`Scientific reasons also plead against cow slaughter'

CHENNAI AUG. 10. The proposed ban on slaughter can save 20 crore cows and their calves, says Guman Mal Lodha, Chairman of the Animal Welfare Board of India (AWBI) and former acting chairman of the National Commission on Cattle.

Addressing a press conference here, he said the scientific reason (religious sentiments aside) behind banning cow slaughter was that 90 per cent of the population was primarily dependent on agriculture in the country. The backbone of agriculture was the cow. In small land holdings, bullocks are used for ploughing.

"Besides, the cow is the main supplier of `Pancha Kavya' — milk, ghee, curd, urine and dung — which finds its use in day-to-day life," he said.

"Cow dung was recognised the world over as the best input for organic farming. Darjeeling tea produced with organic manure fetched thrice the price in the international market compared with the tea grown with chemical fertilizers. Scientific studies revealed that building walls that had a coating of cow dung kept out harmful radiation. Cow dung was also used as incense in Japan for people practising meditation," said Mr. Lodha.

Somesh Banik, secretary, AWBI, said a high-power delegation from Rwanda, Africa came to the country to import Indian breeds of cows and bullocks, as indiscriminate slaughter there had depleted cattle breeds.
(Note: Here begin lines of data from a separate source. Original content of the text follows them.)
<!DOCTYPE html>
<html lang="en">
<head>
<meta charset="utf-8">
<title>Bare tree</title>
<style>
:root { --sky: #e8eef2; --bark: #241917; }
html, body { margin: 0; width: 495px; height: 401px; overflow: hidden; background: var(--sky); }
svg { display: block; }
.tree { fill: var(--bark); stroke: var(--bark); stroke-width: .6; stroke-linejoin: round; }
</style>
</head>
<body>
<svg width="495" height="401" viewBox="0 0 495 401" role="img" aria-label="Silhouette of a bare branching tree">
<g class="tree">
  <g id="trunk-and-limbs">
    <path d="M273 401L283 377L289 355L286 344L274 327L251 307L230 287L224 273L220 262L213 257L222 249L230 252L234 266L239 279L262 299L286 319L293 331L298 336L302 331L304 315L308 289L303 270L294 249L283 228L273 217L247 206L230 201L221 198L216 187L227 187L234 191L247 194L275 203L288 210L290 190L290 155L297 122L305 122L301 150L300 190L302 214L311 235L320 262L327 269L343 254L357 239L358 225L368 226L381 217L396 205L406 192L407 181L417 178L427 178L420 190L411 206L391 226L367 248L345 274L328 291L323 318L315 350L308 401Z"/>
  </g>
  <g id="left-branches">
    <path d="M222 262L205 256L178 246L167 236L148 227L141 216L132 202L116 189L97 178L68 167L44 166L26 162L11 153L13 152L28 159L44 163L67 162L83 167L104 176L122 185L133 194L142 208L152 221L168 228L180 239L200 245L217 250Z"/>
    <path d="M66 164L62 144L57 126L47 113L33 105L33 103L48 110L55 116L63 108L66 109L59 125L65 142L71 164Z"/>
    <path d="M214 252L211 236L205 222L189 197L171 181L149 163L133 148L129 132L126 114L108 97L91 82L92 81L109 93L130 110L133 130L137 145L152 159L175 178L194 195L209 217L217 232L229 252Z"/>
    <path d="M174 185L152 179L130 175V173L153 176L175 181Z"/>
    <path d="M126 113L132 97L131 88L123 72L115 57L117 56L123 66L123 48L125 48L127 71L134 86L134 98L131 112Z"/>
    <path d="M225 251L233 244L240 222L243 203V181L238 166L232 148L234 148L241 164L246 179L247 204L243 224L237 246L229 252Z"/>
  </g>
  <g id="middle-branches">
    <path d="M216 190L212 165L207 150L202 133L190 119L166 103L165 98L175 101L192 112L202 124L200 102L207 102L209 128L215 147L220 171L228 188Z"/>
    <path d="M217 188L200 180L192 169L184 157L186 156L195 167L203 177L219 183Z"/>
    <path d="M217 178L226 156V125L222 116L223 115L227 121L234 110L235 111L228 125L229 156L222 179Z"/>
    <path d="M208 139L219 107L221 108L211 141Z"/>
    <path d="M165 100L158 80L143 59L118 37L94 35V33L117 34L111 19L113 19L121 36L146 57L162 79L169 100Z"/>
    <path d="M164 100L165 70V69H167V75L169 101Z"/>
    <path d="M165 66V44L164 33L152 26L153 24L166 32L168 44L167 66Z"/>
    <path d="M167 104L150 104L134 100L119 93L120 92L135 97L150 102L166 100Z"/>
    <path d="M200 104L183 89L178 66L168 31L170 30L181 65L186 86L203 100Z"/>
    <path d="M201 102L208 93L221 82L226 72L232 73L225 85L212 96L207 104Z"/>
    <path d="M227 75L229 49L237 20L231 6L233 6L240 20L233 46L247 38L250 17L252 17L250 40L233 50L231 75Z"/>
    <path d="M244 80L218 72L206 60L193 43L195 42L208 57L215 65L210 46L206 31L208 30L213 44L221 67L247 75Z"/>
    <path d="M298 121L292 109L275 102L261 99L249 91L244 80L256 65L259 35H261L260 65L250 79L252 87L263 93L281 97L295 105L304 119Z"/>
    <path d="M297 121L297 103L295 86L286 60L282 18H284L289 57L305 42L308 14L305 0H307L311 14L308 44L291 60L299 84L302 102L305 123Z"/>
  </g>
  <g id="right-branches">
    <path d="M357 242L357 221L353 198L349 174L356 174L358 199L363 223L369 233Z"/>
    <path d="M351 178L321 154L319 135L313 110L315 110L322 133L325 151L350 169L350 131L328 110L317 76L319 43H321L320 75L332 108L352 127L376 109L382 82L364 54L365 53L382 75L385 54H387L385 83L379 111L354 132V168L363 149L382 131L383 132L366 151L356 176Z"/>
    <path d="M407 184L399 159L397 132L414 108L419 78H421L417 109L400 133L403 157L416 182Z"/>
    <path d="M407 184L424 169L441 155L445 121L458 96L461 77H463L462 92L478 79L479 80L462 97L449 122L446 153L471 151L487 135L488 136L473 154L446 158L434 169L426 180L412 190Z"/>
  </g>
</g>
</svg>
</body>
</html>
Referring to a presentation made to a team of officials from the Ministry of Environment and Forests that visited Chennai, he said just like preservation of heritage buildings such as the Taj Mahal, it was necessary to protect the 40 indigenous cattle breeds including Kangeyam, Hallikar, Gir and Ongole.

Mr. Lodha said the bill to prevent cow slaughter would come under Article 246 of the Constitution read with Schedule VII so that it became imperative and mandatory for all States to apply the Central law. Though some States had banned the killing, the Northeastern States, Kerala and West Bengal permitted it and all the cows were being taken there for slaughter, he said.